DATA TO PROCESS ->

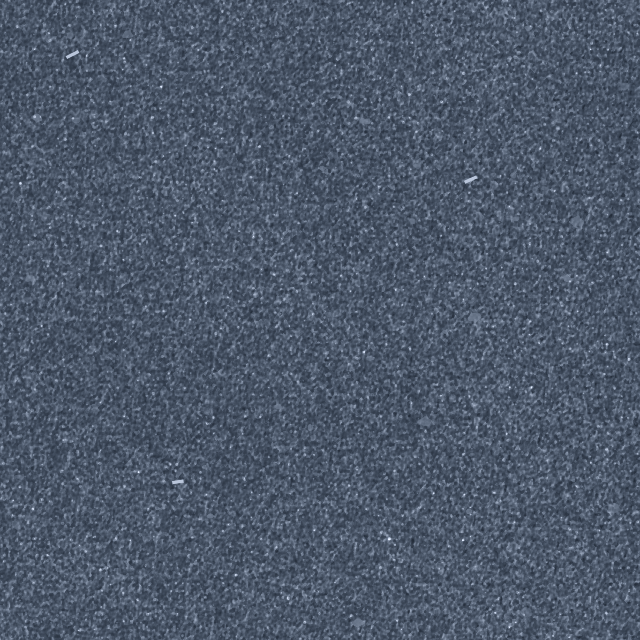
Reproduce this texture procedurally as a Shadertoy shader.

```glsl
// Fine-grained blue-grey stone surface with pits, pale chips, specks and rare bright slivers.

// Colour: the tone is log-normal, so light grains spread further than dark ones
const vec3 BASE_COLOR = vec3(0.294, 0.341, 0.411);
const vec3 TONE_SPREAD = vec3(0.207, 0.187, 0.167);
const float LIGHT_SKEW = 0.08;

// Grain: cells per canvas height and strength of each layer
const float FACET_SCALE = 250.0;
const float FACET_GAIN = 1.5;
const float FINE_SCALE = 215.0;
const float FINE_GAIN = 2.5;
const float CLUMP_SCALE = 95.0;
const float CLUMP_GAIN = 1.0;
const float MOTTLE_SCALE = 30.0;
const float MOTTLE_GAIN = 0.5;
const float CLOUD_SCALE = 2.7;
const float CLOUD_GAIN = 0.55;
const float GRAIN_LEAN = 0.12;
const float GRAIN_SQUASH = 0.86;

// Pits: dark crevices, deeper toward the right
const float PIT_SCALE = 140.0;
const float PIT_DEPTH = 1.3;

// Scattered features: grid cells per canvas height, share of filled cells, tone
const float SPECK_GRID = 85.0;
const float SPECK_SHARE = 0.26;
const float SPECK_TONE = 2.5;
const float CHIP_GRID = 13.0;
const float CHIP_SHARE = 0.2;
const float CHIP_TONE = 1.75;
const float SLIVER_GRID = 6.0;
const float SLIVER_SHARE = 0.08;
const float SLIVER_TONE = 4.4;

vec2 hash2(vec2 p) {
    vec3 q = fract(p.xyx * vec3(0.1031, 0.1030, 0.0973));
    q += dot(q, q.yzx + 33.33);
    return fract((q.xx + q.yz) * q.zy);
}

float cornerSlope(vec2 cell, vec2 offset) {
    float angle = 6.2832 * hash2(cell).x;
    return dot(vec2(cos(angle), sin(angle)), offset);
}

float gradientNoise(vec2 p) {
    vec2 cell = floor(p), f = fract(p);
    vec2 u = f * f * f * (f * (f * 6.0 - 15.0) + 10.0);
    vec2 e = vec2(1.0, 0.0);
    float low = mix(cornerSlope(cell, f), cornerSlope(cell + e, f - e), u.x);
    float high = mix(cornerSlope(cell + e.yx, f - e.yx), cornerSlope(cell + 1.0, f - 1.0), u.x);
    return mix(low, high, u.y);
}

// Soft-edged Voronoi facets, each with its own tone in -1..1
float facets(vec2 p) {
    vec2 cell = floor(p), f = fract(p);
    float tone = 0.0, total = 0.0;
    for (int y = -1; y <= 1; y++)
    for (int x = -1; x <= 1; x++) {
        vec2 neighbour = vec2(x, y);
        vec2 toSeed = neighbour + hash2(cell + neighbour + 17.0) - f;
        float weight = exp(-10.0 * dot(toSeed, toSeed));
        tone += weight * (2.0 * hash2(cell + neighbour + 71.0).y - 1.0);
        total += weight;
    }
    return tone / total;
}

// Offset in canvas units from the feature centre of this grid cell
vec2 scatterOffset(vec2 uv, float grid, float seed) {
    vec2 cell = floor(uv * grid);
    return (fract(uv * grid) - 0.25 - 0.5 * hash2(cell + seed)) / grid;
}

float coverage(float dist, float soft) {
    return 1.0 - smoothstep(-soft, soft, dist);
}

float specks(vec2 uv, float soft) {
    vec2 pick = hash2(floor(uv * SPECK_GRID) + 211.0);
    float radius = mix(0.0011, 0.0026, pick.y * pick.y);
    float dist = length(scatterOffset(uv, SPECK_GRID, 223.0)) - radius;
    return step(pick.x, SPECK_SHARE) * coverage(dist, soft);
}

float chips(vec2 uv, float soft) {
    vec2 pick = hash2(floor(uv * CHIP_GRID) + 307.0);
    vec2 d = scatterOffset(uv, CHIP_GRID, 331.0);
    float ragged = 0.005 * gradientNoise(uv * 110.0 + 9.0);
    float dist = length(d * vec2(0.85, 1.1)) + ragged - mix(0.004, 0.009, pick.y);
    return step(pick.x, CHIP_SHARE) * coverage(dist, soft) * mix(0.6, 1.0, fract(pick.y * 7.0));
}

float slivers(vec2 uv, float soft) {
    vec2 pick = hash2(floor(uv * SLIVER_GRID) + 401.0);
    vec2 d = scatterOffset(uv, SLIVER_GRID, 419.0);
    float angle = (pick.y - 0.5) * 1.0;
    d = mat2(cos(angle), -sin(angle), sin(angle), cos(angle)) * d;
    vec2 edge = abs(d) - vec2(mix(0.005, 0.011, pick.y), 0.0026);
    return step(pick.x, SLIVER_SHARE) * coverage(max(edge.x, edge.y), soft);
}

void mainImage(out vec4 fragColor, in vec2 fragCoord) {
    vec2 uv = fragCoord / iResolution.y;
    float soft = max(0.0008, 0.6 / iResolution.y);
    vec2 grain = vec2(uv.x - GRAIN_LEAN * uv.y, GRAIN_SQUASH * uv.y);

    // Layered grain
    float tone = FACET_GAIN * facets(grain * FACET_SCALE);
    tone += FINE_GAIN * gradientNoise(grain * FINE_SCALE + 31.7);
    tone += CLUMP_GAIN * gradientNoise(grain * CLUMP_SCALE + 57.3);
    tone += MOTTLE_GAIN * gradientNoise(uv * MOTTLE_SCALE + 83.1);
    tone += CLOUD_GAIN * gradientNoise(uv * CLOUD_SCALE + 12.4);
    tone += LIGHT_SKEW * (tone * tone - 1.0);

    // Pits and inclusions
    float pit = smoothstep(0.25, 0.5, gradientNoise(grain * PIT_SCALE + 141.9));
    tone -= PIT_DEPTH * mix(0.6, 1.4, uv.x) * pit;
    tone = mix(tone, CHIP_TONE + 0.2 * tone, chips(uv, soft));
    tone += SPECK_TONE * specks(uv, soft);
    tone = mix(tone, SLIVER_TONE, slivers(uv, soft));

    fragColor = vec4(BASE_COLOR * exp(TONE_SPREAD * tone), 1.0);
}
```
...
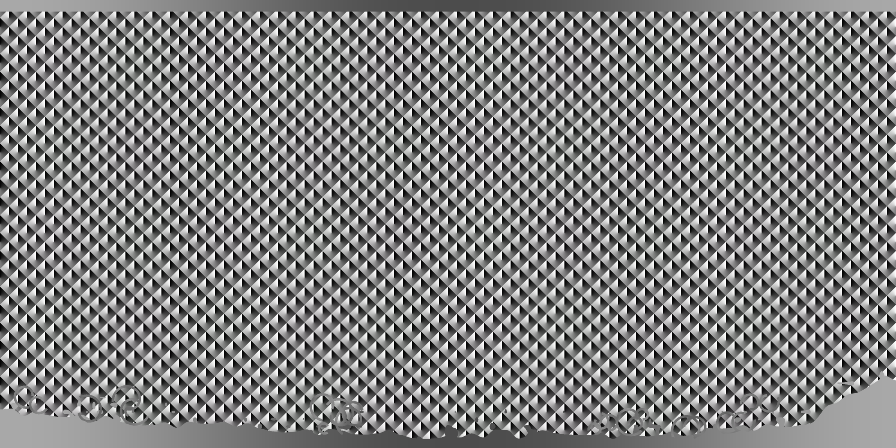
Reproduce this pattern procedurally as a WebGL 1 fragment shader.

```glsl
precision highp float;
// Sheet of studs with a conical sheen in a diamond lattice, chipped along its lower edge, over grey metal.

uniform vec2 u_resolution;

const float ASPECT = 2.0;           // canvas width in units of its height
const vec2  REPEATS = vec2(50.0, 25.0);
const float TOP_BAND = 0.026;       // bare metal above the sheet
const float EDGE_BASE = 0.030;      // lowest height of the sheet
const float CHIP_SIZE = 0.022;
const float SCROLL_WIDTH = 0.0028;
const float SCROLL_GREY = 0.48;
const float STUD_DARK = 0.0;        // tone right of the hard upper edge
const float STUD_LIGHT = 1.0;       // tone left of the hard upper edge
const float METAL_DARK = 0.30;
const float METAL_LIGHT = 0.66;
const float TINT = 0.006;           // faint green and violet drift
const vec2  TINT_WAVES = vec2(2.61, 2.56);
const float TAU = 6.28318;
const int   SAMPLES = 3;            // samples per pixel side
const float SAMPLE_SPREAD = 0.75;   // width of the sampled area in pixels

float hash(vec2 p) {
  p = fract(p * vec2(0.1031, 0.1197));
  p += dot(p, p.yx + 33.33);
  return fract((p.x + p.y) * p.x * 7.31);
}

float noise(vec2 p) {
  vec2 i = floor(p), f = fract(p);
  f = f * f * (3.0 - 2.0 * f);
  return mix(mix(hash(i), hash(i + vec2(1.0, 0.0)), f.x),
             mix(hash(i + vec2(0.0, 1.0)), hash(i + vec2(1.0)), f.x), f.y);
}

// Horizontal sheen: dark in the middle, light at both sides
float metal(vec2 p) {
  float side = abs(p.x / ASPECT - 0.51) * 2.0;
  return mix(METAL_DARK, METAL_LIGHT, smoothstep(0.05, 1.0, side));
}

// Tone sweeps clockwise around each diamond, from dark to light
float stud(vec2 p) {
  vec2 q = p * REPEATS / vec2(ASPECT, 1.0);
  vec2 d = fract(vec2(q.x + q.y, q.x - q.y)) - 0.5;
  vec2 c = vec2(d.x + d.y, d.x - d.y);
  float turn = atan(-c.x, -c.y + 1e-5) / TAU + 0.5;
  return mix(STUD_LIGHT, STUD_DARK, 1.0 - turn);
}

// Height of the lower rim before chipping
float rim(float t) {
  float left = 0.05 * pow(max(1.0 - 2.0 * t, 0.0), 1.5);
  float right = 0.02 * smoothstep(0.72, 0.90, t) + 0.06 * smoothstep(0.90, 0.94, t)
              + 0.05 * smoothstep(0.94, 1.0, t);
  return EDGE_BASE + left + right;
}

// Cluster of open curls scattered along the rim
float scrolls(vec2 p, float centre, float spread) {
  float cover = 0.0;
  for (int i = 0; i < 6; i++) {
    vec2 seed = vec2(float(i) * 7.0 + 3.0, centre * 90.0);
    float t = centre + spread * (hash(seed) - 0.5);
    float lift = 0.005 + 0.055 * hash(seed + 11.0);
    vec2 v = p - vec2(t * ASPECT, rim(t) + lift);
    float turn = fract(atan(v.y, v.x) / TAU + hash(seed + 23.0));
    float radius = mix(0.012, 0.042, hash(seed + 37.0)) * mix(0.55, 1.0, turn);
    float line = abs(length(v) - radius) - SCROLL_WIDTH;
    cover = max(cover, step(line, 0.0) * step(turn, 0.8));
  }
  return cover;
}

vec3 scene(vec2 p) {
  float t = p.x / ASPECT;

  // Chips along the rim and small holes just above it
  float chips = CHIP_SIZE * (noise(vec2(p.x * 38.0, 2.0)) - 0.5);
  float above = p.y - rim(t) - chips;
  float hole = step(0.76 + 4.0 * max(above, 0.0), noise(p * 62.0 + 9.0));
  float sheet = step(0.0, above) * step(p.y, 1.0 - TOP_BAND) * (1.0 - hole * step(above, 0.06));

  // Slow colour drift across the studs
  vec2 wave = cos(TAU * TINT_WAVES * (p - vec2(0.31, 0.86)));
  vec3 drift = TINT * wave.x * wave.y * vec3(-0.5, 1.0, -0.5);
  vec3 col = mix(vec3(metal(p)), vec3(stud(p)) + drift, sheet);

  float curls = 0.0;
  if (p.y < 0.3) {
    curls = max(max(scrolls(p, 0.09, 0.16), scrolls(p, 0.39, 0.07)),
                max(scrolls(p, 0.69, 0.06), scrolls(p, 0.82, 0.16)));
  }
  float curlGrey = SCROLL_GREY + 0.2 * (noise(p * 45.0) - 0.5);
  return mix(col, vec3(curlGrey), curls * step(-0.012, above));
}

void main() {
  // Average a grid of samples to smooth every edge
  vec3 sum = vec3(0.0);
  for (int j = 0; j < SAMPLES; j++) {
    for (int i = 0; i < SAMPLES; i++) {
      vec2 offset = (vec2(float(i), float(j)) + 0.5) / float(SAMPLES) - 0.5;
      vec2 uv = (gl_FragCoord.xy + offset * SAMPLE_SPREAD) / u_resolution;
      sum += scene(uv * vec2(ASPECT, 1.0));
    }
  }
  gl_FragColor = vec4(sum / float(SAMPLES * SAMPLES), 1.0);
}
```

TASK -> If a line in the material above holds the word "fract", count it, then give the total as a bare number.

SOLUTION -> 11